Before Hamilton tragically passed away, Brewers fans most remember him filling in for Bob Uecker on the road for radio telecasts. Personally, I mostly recall when Joe Block would get into the sabermetrics world to dig out some numbers and Hamilton would get a bit bewildered and couldn’t help but point out his nerdiness. Although I wanted to be my normal self and point out how wrong it was of Hamilton to rip on MY Joe, I realized he did make a good reminder to fans to not wrap themselves around the stats too much. As like others, I can go into goofy statistical arguments with friends instead of simply laughing it off and moving on to watch for the fun of it. He had a love for the game and a nonstop smile. And that’s something we all should pass on.

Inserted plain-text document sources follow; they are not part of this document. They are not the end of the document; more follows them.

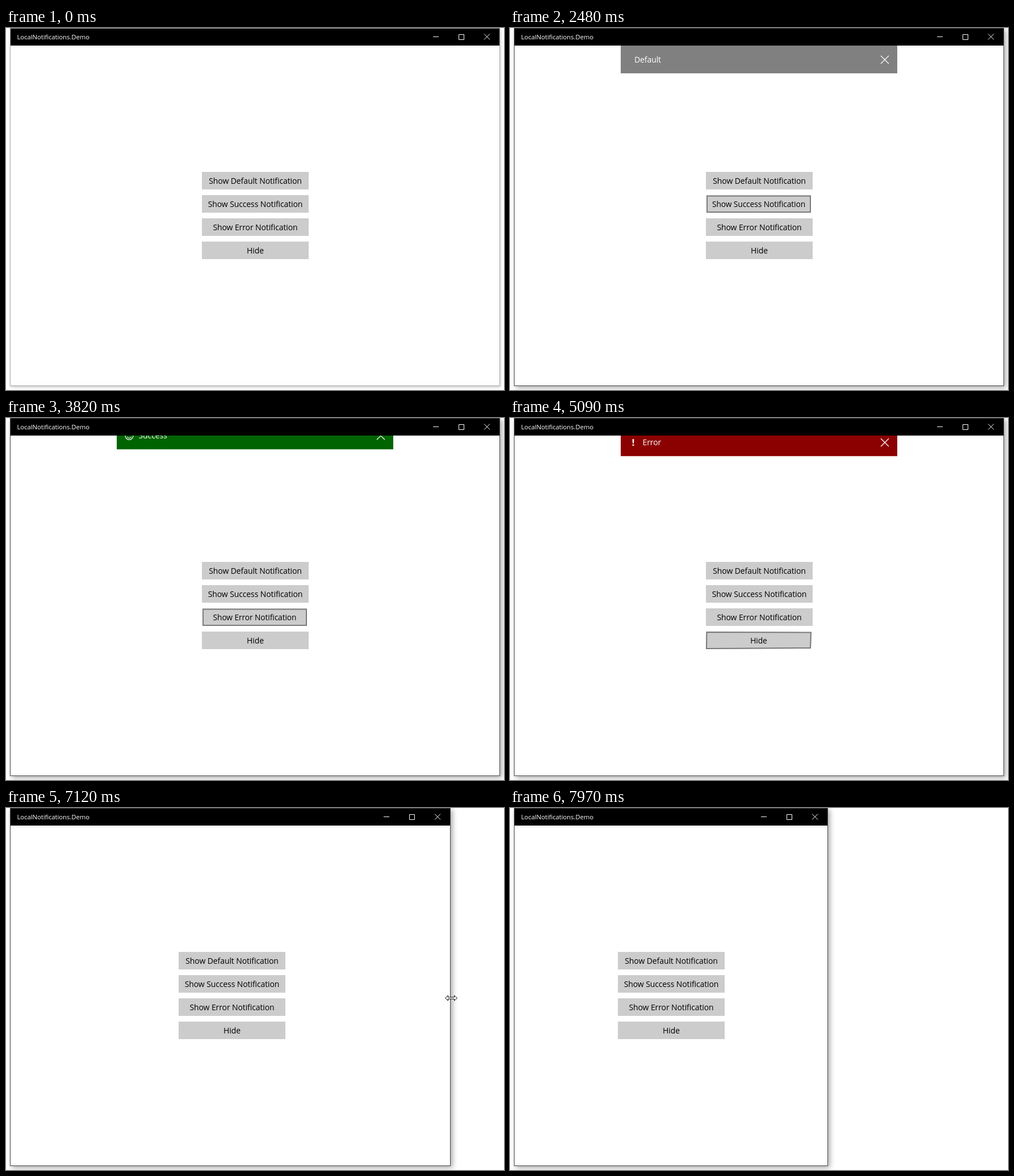
These frames come from a looping animation (877x639 px, 8 s). An HTML page:

```html
<!DOCTYPE html>
<html lang="en">
<head>
<meta charset="utf-8">
<title>Notifications demo</title>
<style>
  html, body { margin: 0; width: 100%; height: 100%; overflow: hidden; background: #fff; }
  #frame { position: absolute; left: 0; top: 0; height: 639px; overflow: hidden; }
  #win { position: absolute; left: 7px; top: 0; height: 632px; box-sizing: border-box;
         border: 1px solid #484848; background: #fff; box-shadow: 3px 3px 9px rgba(0,0,0,.36); }
  #win.idle { border-color: #aaa; box-shadow: 1px 2px 5px rgba(0,0,0,.22); }
  #bar { height: 30px; background: #000; }
  svg { position: absolute; left: 0; top: 0; }
  text { font: 14px "Open Sans", "Noto Sans", sans-serif; letter-spacing: -.1px; }
  .title { font-size: 11.3px; font-weight: 500; fill: #fff; letter-spacing: -.05px; }
  .line { fill: none; stroke: #fff; }
</style>
</head>
<body>
<div id="frame"><div id="win"><div id="bar"></div></div></div>
<svg width="877" height="639" viewBox="0 0 877 639">
  <defs><clipPath id="content"><rect x="8" y="31" width="861" height="600"/></clipPath></defs>
  <text class="title" x="19.5" y="20">LocalNotifications.Demo</text>
  <path id="controls" class="line" d="M-118 15.5h10M-72.5 11.5h9v9h-9zM-28 10.5l10 10M-18 10.5l-10 10"/>
  <g id="buttons"></g>
  <g clip-path="url(#content)">
    <g id="note">
      <rect id="noteBg" x="195" y="31" width="487" height="49"/>
      <g id="smile" class="line" stroke-width="1.2">
        <circle cx="217" cy="56" r="7"/>
        <path d="M213 58q4 4.5 8 0M214.5 53v1.6M219.5 53v1.6"/>
      </g>
      <path id="bang" fill="#fff" d="M215.5 50h3l-.5 7.5h-2zM215.6 59.2h2.8v2.6h-2.8z"/>
      <text id="noteText" y="61" fill="#fff"></text>
      <path class="line" stroke-width="1.2" d="M653 49l14 14M667 49l-14 14"/>
    </g>
  </g>
  <path id="cursor" fill="#fff" stroke="#000" d="M-10.5 0l5-4.5v3h11v-3l5 4.5l-5 4.5v-3h-11v3z"/>
</svg>
<script>
const LOOP = 8000, HEIGHT = 49;
const $ = id => document.getElementById(id);
const clamp = v => Math.max(0, Math.min(1, v));
const ramp = (t, a, b) => clamp((t - a) / (b - a));
const show = (el, on) => el.style.display = on ? '' : 'none';

// hover, press start, press end, release; corner shifts while pressed
const corners = [1, .5, -3, .5, -3, 0, 1, 0];
const buttons = [
  { label: 'Show Default Notification', hover: 860, press: 1020, up: 1300, corners },
  { label: 'Show Success Notification', hover: 2110, press: 2270, up: 2620, corners },
  { label: 'Show Error Notification', hover: 3450, press: 3610, up: 3920, corners },
  { label: 'Hide', hover: 4600, press: 4800, up: 5240, corners: [.5, 0, -2, .5, -3, -1, 0, 0] }
];
const notes = [
  { label: 'Default', color: '#808080', enter: [1420, 1750], leave: [2490, 2710], from: 0 },
  { label: 'Success', color: '#006400', enter: [2710, 2990], leave: [3700, 3940], from: 0 },
  { label: 'Error', color: '#8b0000', enter: [4050, 4370], leave: [5090, 5270], from: 12.5 }
];

function add(parent, tag) {
  return parent.appendChild(document.createElementNS('http://www.w3.org/2000/svg', tag));
}

buttons.forEach((b, i) => {
  b.y = 254 + 41 * i;
  b.face = add($('buttons'), 'path');
  b.face.setAttribute('fill', '#cccccc');
  b.edge = add($('buttons'), 'path');
  b.edge.setAttribute('fill', 'none');
  b.edge.setAttribute('stroke', '#7a7a7a');
  b.edge.setAttribute('stroke-width', 2);
  b.text = add($('buttons'), 'text');
  b.text.setAttribute('text-anchor', 'middle');
  b.text.textContent = b.label;
});

function quad(b, tilt, inset) {
  const d = b.corners.map(v => v * tilt);
  const l = inset, r = 188 - inset, h = 31 - inset;
  return `M${l + d[0]} ${l + d[1]}L${r + d[2]} ${l + d[3]}L${r + d[4]} ${h + d[5]}L${l + d[6]} ${h + d[7]}z`;
}

function drawButton(b, t, left) {
  const tilt = ramp(t, b.press, b.press + 120) * (1 - ramp(t, b.up, b.up + 120));
  const at = `translate(${left} ${b.y})`;
  for (const [el, inset] of [[b.face, 0], [b.edge, 1]]) {
    el.setAttribute('d', quad(b, tilt, inset));
    el.setAttribute('transform', at);
  }
  show(b.edge, t >= b.hover && t < b.up + 120);
  b.text.setAttribute('transform', `translate(${left + 94 - tilt} ${b.y + 21}) scale(${1 - .015 * tilt})`);
}

function drawNote(t) {
  const n = notes.find(n => t >= n.enter[0] && t < n.leave[1]);
  show($('note'), n);
  if (!n) return;
  const out = t < n.leave[0] ? 0 : n.from + (HEIGHT - n.from) * ramp(t, ...n.leave);
  const y = -HEIGHT * (1 - ramp(t, ...n.enter)) - out;
  $('note').setAttribute('transform', `translate(0 ${y})`);
  $('noteBg').setAttribute('fill', n.color);
  $('noteText').textContent = n.label;
  $('noteText').setAttribute('x', n.label === 'Default' ? 219 : 233.5);
  show($('smile'), n.label === 'Success');
  show($('bang'), n.label === 'Error');
}

// right edge of the window: speeds up, drags steadily, slows down
function edgeAt(t) {
  const start = 6760, gain = 216, speed = .345, brake = 7540;
  const s = Math.max(0, Math.min(t, brake) - start);
  const moved = s < gain ? speed * s * s / (2 * gain) : speed * (s - gain / 2);
  const left = 1 - ramp(t, brake, 7970);
  return Math.round(870 - moved - 78 * (1 - left * left));
}

function draw(t) {
  const edge = edgeAt(t);
  $('frame').style.width = Math.min(877, edge + 14) + 'px';
  $('win').style.width = edge - 7 + 'px';
  $('win').className = t < 60 ? 'idle' : '';
  $('controls').setAttribute('transform', `translate(${edge} 0)`);
  const lag = t > 6900 && t < 7800 ? 2 : 0;
  const left = Math.round((edge + 8) / 2 - 94 + lag);
  buttons.forEach(b => drawButton(b, t, left));
  drawNote(t);
  show($('cursor'), t >= 6760 && t < 7960);
  $('cursor').setAttribute('transform', `translate(${edge + 1} ${Math.round(327 + 15 * ramp(t, 6760, 7390)) - .5})`);
}

function tick(now) {
  draw(now % LOOP);
  requestAnimationFrame(tick);
}
draw(0);
requestAnimationFrame(tick);
</script>
</body>
</html>
```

So, with 41 days left until Opening Day, we hope the youth of the Brew Crew can enjoy the game as much as Mr. Darryl Hamilton.